Print every record below exactly, minus the pictures.
──────── Data provided ────────
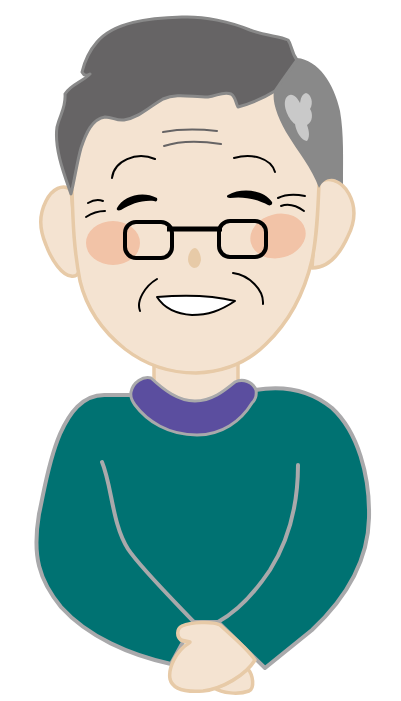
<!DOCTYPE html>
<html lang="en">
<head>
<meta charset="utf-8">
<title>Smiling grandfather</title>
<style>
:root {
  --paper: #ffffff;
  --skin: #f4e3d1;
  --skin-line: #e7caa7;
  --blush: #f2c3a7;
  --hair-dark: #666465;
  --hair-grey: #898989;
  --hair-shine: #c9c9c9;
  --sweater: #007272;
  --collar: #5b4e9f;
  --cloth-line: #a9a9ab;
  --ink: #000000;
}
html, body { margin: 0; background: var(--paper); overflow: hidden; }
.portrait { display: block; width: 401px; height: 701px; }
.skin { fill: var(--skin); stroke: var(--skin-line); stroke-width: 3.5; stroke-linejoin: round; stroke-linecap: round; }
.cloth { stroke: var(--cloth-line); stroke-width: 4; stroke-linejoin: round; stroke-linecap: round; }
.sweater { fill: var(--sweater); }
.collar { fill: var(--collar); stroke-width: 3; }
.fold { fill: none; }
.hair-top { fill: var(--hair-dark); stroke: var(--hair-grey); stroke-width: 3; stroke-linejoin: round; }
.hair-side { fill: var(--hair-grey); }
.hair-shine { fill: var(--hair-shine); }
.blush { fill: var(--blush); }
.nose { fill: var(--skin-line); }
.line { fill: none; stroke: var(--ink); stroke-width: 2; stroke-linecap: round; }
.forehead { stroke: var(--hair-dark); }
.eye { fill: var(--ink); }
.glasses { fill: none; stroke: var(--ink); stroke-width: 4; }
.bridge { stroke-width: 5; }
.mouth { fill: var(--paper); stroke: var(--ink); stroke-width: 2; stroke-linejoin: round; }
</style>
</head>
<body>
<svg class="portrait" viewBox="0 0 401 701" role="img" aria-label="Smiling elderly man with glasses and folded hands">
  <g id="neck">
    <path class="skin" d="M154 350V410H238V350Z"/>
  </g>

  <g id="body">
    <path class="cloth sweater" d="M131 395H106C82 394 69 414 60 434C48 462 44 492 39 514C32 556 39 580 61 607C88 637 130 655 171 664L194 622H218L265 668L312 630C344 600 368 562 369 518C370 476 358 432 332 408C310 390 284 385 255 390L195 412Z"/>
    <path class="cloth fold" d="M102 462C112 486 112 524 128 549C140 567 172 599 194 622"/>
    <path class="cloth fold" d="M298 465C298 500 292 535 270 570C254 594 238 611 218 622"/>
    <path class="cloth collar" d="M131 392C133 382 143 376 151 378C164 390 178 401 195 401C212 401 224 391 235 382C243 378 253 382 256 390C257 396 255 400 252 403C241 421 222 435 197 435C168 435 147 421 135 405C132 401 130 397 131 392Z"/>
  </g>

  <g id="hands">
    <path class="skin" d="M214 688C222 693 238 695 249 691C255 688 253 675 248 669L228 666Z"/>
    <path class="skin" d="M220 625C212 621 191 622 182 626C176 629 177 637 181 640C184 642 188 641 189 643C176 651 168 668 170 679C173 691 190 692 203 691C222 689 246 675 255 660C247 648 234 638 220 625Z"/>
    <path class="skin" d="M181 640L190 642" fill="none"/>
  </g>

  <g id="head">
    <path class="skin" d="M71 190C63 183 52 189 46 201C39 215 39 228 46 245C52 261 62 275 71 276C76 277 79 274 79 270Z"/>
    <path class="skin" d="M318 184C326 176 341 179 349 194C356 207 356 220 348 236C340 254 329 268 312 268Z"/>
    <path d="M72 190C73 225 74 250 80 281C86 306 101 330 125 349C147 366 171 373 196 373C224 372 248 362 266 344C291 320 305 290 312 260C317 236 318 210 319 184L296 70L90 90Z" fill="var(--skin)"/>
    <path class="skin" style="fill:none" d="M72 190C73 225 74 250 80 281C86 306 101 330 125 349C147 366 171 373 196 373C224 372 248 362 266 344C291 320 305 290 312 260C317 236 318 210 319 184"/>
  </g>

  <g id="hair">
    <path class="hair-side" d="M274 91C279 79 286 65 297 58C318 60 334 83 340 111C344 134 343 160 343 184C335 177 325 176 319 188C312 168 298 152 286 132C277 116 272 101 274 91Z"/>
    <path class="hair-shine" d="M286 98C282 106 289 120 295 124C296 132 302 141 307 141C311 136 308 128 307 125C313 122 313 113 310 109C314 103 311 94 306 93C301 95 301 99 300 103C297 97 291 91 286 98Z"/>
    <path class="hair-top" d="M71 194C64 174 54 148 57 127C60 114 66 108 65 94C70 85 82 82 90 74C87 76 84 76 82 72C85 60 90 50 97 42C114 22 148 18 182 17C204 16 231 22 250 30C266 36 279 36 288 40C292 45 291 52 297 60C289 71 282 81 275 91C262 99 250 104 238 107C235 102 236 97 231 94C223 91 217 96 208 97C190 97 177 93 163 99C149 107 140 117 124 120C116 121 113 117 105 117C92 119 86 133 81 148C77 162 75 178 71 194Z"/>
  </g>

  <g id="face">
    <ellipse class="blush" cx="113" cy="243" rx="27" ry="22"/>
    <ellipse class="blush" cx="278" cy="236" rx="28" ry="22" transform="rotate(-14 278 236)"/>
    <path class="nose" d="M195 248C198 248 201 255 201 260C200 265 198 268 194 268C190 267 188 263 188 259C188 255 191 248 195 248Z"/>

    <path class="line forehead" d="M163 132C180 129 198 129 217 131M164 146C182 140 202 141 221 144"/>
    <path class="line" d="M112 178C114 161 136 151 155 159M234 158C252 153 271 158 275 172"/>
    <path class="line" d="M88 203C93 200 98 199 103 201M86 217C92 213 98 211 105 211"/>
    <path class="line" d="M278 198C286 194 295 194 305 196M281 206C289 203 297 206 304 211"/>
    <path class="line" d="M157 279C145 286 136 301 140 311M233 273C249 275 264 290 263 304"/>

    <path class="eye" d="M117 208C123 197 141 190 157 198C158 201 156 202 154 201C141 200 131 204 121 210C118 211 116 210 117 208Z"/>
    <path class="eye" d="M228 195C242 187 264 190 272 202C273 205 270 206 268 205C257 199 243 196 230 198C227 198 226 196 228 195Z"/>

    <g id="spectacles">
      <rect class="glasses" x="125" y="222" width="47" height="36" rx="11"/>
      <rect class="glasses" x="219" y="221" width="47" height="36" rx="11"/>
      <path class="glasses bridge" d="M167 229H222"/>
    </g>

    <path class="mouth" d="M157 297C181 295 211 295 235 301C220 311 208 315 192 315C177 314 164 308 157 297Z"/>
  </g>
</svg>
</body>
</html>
────────
Task result:
<!DOCTYPE html>
<html lang="en">
<head>
<meta charset="utf-8">
<title>Smiling grandfather</title>
<style>
:root {
  --paper: #ffffff;
  --skin: #f4e3d1;
  --skin-line: #e7caa7;
  --blush: #f2c3a7;
  --hair-dark: #666465;
  --hair-grey: #898989;
  --hair-shine: #c9c9c9;
  --sweater: #007272;
  --collar: #5b4e9f;
  --cloth-line: #a9a9ab;
  --ink: #000000;
}
html, body { margin: 0; background: var(--paper); overflow: hidden; }
.portrait { display: block; width: 401px; height: 701px; }
.skin { fill: var(--skin); stroke: var(--skin-line); stroke-width: 3.5; stroke-linejoin: round; stroke-linecap: round; }
.cloth { stroke: var(--cloth-line); stroke-width: 4; stroke-linejoin: round; stroke-linecap: round; }
.sweater { fill: var(--sweater); }
.collar { fill: var(--collar); stroke-width: 3; }
.fold { fill: none; }
.hair-top { fill: var(--hair-dark); stroke: var(--hair-grey); stroke-width: 3; stroke-linejoin: round; }
.hair-side { fill: var(--hair-grey); }
.hair-shine { fill: var(--hair-shine); }
.blush { fill: var(--blush); }
.nose { fill: var(--skin-line); }
.line { fill: none; stroke: var(--ink); stroke-width: 2; stroke-linecap: round; }
.forehead { stroke: var(--hair-dark); }
.eye { fill: var(--ink); }
.glasses { fill: none; stroke: var(--ink); stroke-width: 4; }
.bridge { stroke-width: 5; }
.mouth { fill: var(--paper); stroke: var(--ink); stroke-width: 2; stroke-linejoin: round; }
</style>
</head>
<body>
<svg class="portrait" viewBox="0 0 401 701" role="img" aria-label="Smiling elderly man with glasses and folded hands">
  <g id="neck">
    <path class="skin" d="M154 350V410H238V350Z"/>
  </g>

  <g id="body">
    <path class="cloth sweater" d="M131 395H106C82 394 69 414 60 434C48 462 44 492 39 514C32 556 39 580 61 607C88 637 130 655 171 664L194 622H218L265 668L312 630C344 600 368 562 369 518C370 476 358 432 332 408C310 390 284 385 255 390L195 412Z"/>
    <path class="cloth fold" d="M102 462C112 486 112 524 128 549C140 567 172 599 194 622"/>
    <path class="cloth fold" d="M298 465C298 500 292 535 270 570C254 594 238 611 218 622"/>
    <path class="cloth collar" d="M131 392C133 382 143 376 151 378C164 390 178 401 195 401C212 401 224 391 235 382C243 378 253 382 256 390C257 396 255 400 252 403C241 421 222 435 197 435C168 435 147 421 135 405C132 401 130 397 131 392Z"/>
  </g>

  <g id="hands">
    <path class="skin" d="M214 688C222 693 238 695 249 691C255 688 253 675 248 669L228 666Z"/>
    <path class="skin" d="M220 625C212 621 191 622 182 626C176 629 177 637 181 640C184 642 188 641 189 643C176 651 168 668 170 679C173 691 190 692 203 691C222 689 246 675 255 660C247 648 234 638 220 625Z"/>
    <path class="skin" d="M181 640L190 642" fill="none"/>
  </g>

  <g id="head">
    <path class="skin" d="M71 190C63 183 52 189 46 201C39 215 39 228 46 245C52 261 62 275 71 276C76 277 79 274 79 270Z"/>
    <path class="skin" d="M318 184C326 176 341 179 349 194C356 207 356 220 348 236C340 254 329 268 312 268Z"/>
    <path d="M72 190C73 225 74 250 80 281C86 306 101 330 125 349C147 366 171 373 196 373C224 372 248 362 266 344C291 320 305 290 312 260C317 236 318 210 319 184L296 70L90 90Z" fill="var(--skin)"/>
    <path class="skin" style="fill:none" d="M72 190C73 225 74 250 80 281C86 306 101 330 125 349C147 366 171 373 196 373C224 372 248 362 266 344C291 320 305 290 312 260C317 236 318 210 319 184"/>
  </g>

  <g id="hair">
    <path class="hair-side" d="M274 91C279 79 286 65 297 58C318 60 334 83 340 111C344 134 343 160 343 184C335 177 325 176 319 188C312 168 298 152 286 132C277 116 272 101 274 91Z"/>
    <path class="hair-shine" d="M286 98C282 106 289 120 295 124C296 132 302 141 307 141C311 136 308 128 307 125C313 122 313 113 310 109C314 103 311 94 306 93C301 95 301 99 300 103C297 97 291 91 286 98Z"/>
    <path class="hair-top" d="M71 194C64 174 54 148 57 127C60 114 66 108 65 94C70 85 82 82 90 74C87 76 84 76 82 72C85 60 90 50 97 42C114 22 148 18 182 17C204 16 231 22 250 30C266 36 279 36 288 40C292 45 291 52 297 60C289 71 282 81 275 91C262 99 250 104 238 107C235 102 236 97 231 94C223 91 217 96 208 97C190 97 177 93 163 99C149 107 140 117 124 120C116 121 113 117 105 117C92 119 86 133 81 148C77 162 75 178 71 194Z"/>
  </g>

  <g id="face">
    <ellipse class="blush" cx="113" cy="243" rx="27" ry="22"/>
    <ellipse class="blush" cx="278" cy="236" rx="28" ry="22" transform="rotate(-14 278 236)"/>
    <path class="nose" d="M195 248C198 248 201 255 201 260C200 265 198 268 194 268C190 267 188 263 188 259C188 255 191 248 195 248Z"/>

    <path class="line forehead" d="M163 132C180 129 198 129 217 131M164 146C182 140 202 141 221 144"/>
    <path class="line" d="M112 178C114 161 136 151 155 159M234 158C252 153 271 158 275 172"/>
    <path class="line" d="M88 203C93 200 98 199 103 201M86 217C92 213 98 211 105 211"/>
    <path class="line" d="M278 198C286 194 295 194 305 196M281 206C289 203 297 206 304 211"/>
    <path class="line" d="M157 279C145 286 136 301 140 311M233 273C249 275 264 290 263 304"/>

    <path class="eye" d="M117 208C123 197 141 190 157 198C158 201 156 202 154 201C141 200 131 204 121 210C118 211 116 210 117 208Z"/>
    <path class="eye" d="M228 195C242 187 264 190 272 202C273 205 270 206 268 205C257 199 243 196 230 198C227 198 226 196 228 195Z"/>

    <g id="spectacles">
      <rect class="glasses" x="125" y="222" width="47" height="36" rx="11"/>
      <rect class="glasses" x="219" y="221" width="47" height="36" rx="11"/>
      <path class="glasses bridge" d="M167 229H222"/>
    </g>

    <path class="mouth" d="M157 297C181 295 211 295 235 301C220 311 208 315 192 315C177 314 164 308 157 297Z"/>
  </g>
</svg>
</body>
</html>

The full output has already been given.